Assignment – Search the entries for the word "blade" and report each line that has it.

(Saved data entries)
_____

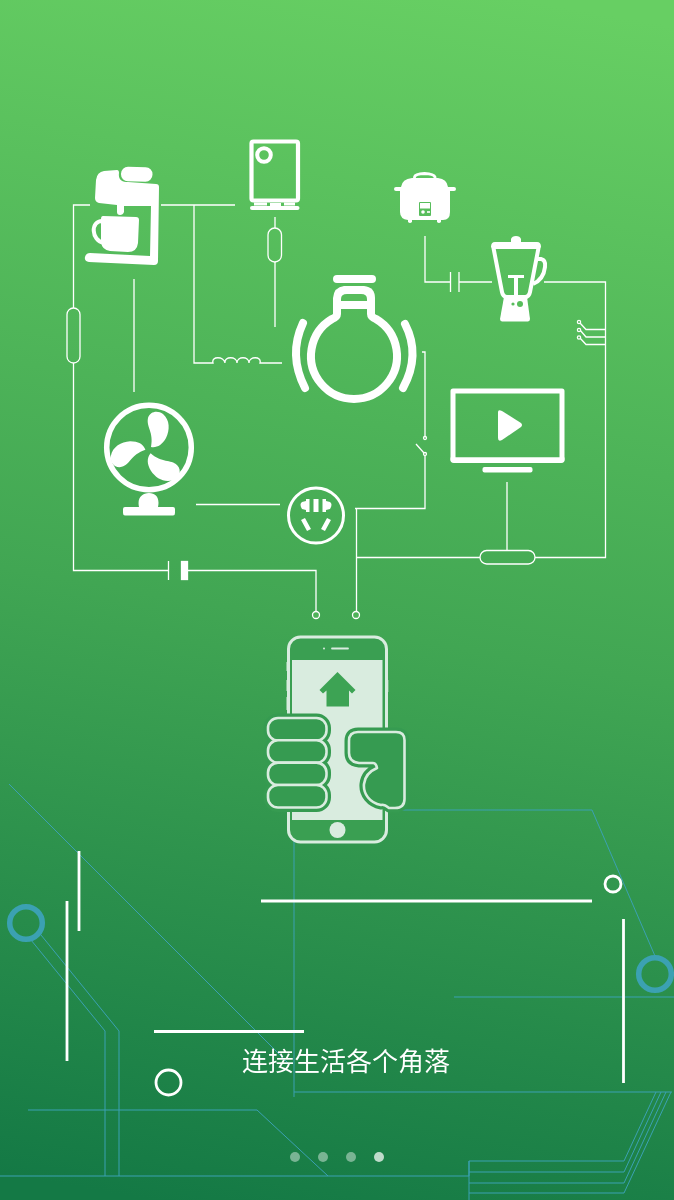
<!DOCTYPE html>
<html lang="zh-CN">
<head>
<meta charset="utf-8">
<title>连接生活各个角落</title>
<style>
:root {
  --top: #67cf63;
  --middle: #41a653;
  --bottom: #147945;
  --white: #fff;
  --pale: #d9ecdf;
  --hand: #369b51;
  --circuit: #3ba1b2;
}
* { margin: 0; padding: 0; box-sizing: border-box; }
html, body { width: 674px; height: 1200px; overflow: hidden; }
.welcome {
  position: relative;
  width: 674px;
  height: 1200px;
  overflow: hidden;
  background: linear-gradient(190deg, var(--top) 2%, var(--middle) 52%, var(--bottom) 98%);
}
.artwork { position: absolute; inset: 0; display: block; }
.slogan {
  position: absolute;
  top: 1040px;
  left: 0;
  width: 692px;
  text-align: center;
  font: 400 26px/40px "Noto Sans CJK SC", "Noto Sans", sans-serif;
  color: var(--white);
  white-space: nowrap;
}
.pager {
  position: absolute;
  top: 1152px;
  left: 290px;
  display: flex;
  gap: 18px;
  list-style: none;
}
.pager li { width: 10px; height: 10px; border-radius: 50%; background: var(--white); opacity: .42; }
.pager .current { opacity: .72; }
.solid { fill: var(--white); }
.line { fill: none; stroke: var(--white); }
.wire { fill: none; stroke: var(--white); stroke-width: 1.3; }
.trace { fill: none; stroke: var(--circuit); stroke-width: 1; }
.node { fill: none; stroke: var(--circuit); stroke-width: 5.5; }
.cut { fill: #58bd5c; }
.gap { fill: var(--hand); stroke: var(--hand); stroke-width: 9; stroke-linejoin: round; }
.skin { fill: var(--hand); stroke: var(--pale); stroke-width: 2.6; stroke-linejoin: round; }
</style>
</head>
<body>
<main class="welcome">
  <svg class="artwork" width="674" height="1200" viewBox="0 0 674 1200" role="img" aria-label="手机连接各种家用电器">
    <defs>
      <rect id="finger" x="268" y="718" width="58.5" height="22.5" rx="10"/>
      <path id="thumb" d="M358 732H396Q404.500 732 404.500 740V799Q404.500 808 395 808H389Q384 804 381 805C370 803 363 794 364 784C365 775 370 771 377 768Q376 763 373 763H359Q349 762 349 753V741Q349 732 358 732Z"/>
      <path id="blade" d="M151 447C154 432 146 427 148 418C150 411 158 410 163 414C170 420 170 430 166 438C162 445 157 448 151 447Z"/>
    </defs>

    <g class="background-circuit">
      <g class="trace">
        <path d="M9 784L78 853L289 1064"/>
        <path d="M31 940L105 1031V1176M41 935L119 1031V1176"/>
        <path d="M28 1110H257L328 1176M0 1176H469"/>
        <path d="M294 820V1097M294 1092H672M386 810H592L655 956M454 997H674"/>
        <path d="M469 1200V1161H624L656 1092M469 1172H624L661 1092M469 1183H624L666 1092M469 1193H624L671 1092M469 1176V1161"/>
      </g>
      <circle class="node" cx="26" cy="923" r="16.300"/>
      <circle class="node" cx="655" cy="974" r="16.300"/>
    </g>

    <g class="accents">
      <g class="line" stroke-width="2.800">
        <path d="M67 901V1061M79 851V931M261 901H592M154 1031.500H304M623.500 919V1083"/>
        <circle cx="168.500" cy="1082.500" r="12.500"/>
        <circle cx="613" cy="884" r="8"/>
      </g>
    </g>

    <g class="wires wire">
      <path d="M90 205H73.500V308M73.500 363V570.500H168.500M188 570.500H316V611"/>
      <path d="M168.500 561V580"/>
      <path d="M161 205H235M194 205V363H213C211 356 224 356 225 363C224 356 237 356 237 363C237 356 249 356 249 363C249 356 262 356 260 363H282"/>
      <path d="M134 279V392M196 504.500H280"/>
      <path d="M275 217V228M275 262V327"/>
      <path d="M425 236V282H450.500M450.500 272V292M459 272V292M459 282H492"/>
      <path d="M544 282H605.500V557.500H535M480 557.500H356.500M507 482V550"/>
      <path d="M422 352H425V436M416 444L424 453M425 455V508.500H355M356.500 508.500V611"/>
      <path d="M580 323L586 329.500H605M580 330L586 337H605M580 338L586 344.500H605"/>
      <rect x="67" y="308" width="13" height="55" rx="6.500"/>
      <rect x="268" y="228" width="13.500" height="34" rx="6.700"/>
      <rect x="480" y="550.500" width="55" height="13.500" rx="6.700"/>
      <rect class="solid" x="181.500" y="561.500" width="6" height="18"/>
      <g fill="#4eb258">
        <circle cx="316" cy="615" r="3.500"/>
        <circle cx="356" cy="615" r="3.500"/>
        <circle cx="425" cy="438" r="1.500"/>
        <circle cx="425" cy="454" r="1.500"/>
        <circle cx="579" cy="322" r="1.600"/>
        <circle cx="579" cy="330" r="1.600"/>
        <circle cx="579" cy="337.500" r="1.600"/>
      </g>
    </g>

    <g class="coffee-machine solid">
      <path d="M104 171L117 170Q119 170 119 173C118 180 122 182 128 182L156 184Q159 184 159 187L158 261Q158 265 154 265L89 262Q84 261 85 257Q86 253 90 253L150 256L151 206H124V212Q123 215 120 215Q117 215 117 212V205L99 203Q95 202 95 198L96 180Q97 172 104 171Z"/>
      <rect x="121" y="167" width="31.500" height="14.500" rx="7" transform="rotate(1 137 174)"/>
      <path d="M103 216L136 217Q139 217 139 220L138 243Q137 252 128 252L110 251Q102 250 101 242L101 219Q101 216 103 216Z"/>
      <path class="line" stroke-width="4" d="M103 221C90 220 91 241 104 243"/>
    </g>

    <g class="water-heater">
      <rect class="line" x="251.500" y="141.500" width="46.500" height="59" rx="2" stroke-width="4.200"/>
      <circle class="line" cx="264" cy="155" r="6.800" stroke-width="4"/>
      <g class="solid">
        <rect x="254" y="202.500" width="13" height="3"/>
        <rect x="270" y="203" width="11" height="3"/>
        <rect x="284" y="202.500" width="11" height="3"/>
        <rect x="250" y="206" width="49.500" height="4" rx="2"/>
      </g>
    </g>

    <g class="rice-cooker">
      <path class="line" stroke-width="2.800" d="M414.500 180V177Q415 174 424.500 173.500Q434 174 435 177V180"/>
      <path class="solid" d="M401 187Q402 179 412 178H438Q447 179 448 187H454Q456 187 456 189Q456 191 454 191H450V212Q450 220 443 220H412V222Q410 224 408 222V220Q400 219 400 212V191H396Q394 191 394 189Q394 187 396 187ZM437 220H441V222Q439 224 437 222Z"/>
      <rect class="cut" x="419" y="202" width="12" height="14" rx="1"/>
      <rect class="solid" x="420" y="203" width="10" height="5.500"/>
      <circle class="solid" cx="423" cy="212" r="1.800"/>
      <path class="line" d="M427 212H430" stroke-width="1.600"/>
    </g>

    <g class="blender">
      <path class="solid" d="M511 242V239Q512 236 516 236Q520 236 521 239V242H537Q541 242 541 247L540 249H492L491 247Q491 242 495 242Z"/>
      <path class="line" stroke-width="4" stroke-linejoin="round" d="M493.500 248L502 292Q503 297 507 297H525Q529 297 530 292L538.500 248"/>
      <path class="line" stroke-width="4" d="M537 259H541Q546 260 545 267C544 276 540 281 533 284"/>
      <path class="solid" d="M508 275H524V278H518V297H514V278H508Z"/>
      <path class="solid" d="M504 297H527L530 319Q530 321 528 321.500H502Q500 321 500 319Z"/>
      <circle class="cut" cx="513" cy="304" r="1.600"/>
      <circle class="cut" cx="520" cy="304" r="3"/>
    </g>

    <g class="smart-bulb">
      <path class="line" stroke-width="8" stroke-linecap="round" d="M337 279H372"/>
      <path class="line" stroke-width="8" stroke-linejoin="round" d="M337 306V314Q337 317 332 319A43 43 0 1 0 376 319Q371 317 371 314V306"/>
      <path class="solid" d="M344 286H364Q375 287 375 298V309H333V298Q334 287 344 286Z"/>
      <path class="cut" d="M341 301V299Q341 294 347 294H361Q367 294 367 299V301Z"/>
      <path class="line" stroke-width="8" stroke-linecap="round" d="M303 323Q288 355 305 388M405 324Q421 355 403 388"/>
    </g>

    <g class="fan">
      <circle class="line" cx="149" cy="447.500" r="42.300" stroke-width="5.500"/>
      <g class="solid">
        <use href="#blade"/>
        <use href="#blade" transform="rotate(120 149 450)"/>
        <use href="#blade" transform="rotate(240 149 450)"/>
        <path d="M139 507C137 498 142 493 149 493C156 493 160 498 158 507H173Q175 507 175 509V513Q175 515.500 173 515.500H125Q123 515.500 123 513V509Q123 507 125 507Z"/>
      </g>
    </g>

    <g class="socket">
      <circle class="line" cx="316" cy="515.500" r="27.500" stroke-width="3"/>
      <g class="solid">
        <path d="M306 499H309.500V512H306V510L302 509Q299 504 302 502L306 501Z"/>
        <rect x="313.500" y="499" width="5" height="13"/>
        <path d="M326 499H322.500V512H326V510L330 509Q333 504 330 502L326 501Z"/>
      </g>
      <path class="line" stroke-width="4.500" d="M303 519L309 530M329 519L323 530"/>
    </g>

    <g class="television">
      <rect class="line" x="453" y="391" width="109" height="69" stroke-width="5" stroke-linejoin="round"/>
      <path class="solid" d="M450.500 457.500H564.500V460Q564 463 561 463H454Q451 463 450.500 460Z"/>
      <rect class="solid" x="482.500" y="467" width="50" height="5.500" rx="2"/>
      <path class="solid" d="M498 412Q498 409 502 411L521 423Q523 425 521 427L502 440Q498 442 498 438Z"/>
    </g>

    <g class="phone-in-hand">
      <rect x="288.500" y="637" width="98" height="205" rx="12" fill="#3a9f52" stroke="#d9ecdf" stroke-width="3"/>
      <path d="M287.300 662V671M287.300 680V691M287.300 697V710M387.500 680V692" fill="none" stroke="#d9ecdf" stroke-width="1.600"/>
      <rect x="292" y="660" width="90.500" height="160" fill="#d9ecdf"/>
      <path d="M332 648.500H348" stroke="#d9ecdf" stroke-width="1.800" stroke-linecap="round"/>
      <circle cx="324" cy="648.500" r="1" fill="#d9ecdf"/>
      <circle cx="337.500" cy="830" r="8" fill="#d9ecdf"/>
      <path d="M337.500 672L355.500 690L352 693.500L349 690.500V706.500H326.500V690.500L323 693.500L319.500 690Z" fill="#3da354"/>
      <g class="gap">
        <use href="#finger"/>
        <use href="#finger" y="22.300"/>
        <use href="#finger" y="44.600"/>
        <use href="#finger" y="67"/>
        <use href="#thumb"/>
      </g>
      <g class="skin">
        <use href="#finger"/>
        <use href="#finger" y="22.300"/>
        <use href="#finger" y="44.600"/>
        <use href="#finger" y="67"/>
        <use href="#thumb"/>
      </g>
    </g>
  </svg>

  <h1 class="slogan">连接生活各个角落</h1>
  <ol class="pager" aria-label="第四页，共四页">
    <li></li>
    <li></li>
    <li></li>
    <li class="current"></li>
  </ol>
</main>
</body>
</html>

_____

Solution –
      <path id="blade" d="M151 447C154 432 146 427 148 418C150 411 158 410 163 414C170 420 170 430 166 438C162 445 157 448 151 447Z"/>
        <use href="#blade"/>
        <use href="#blade" transform="rotate(120 149 450)"/>
        <use href="#blade" transform="rotate(240 149 450)"/>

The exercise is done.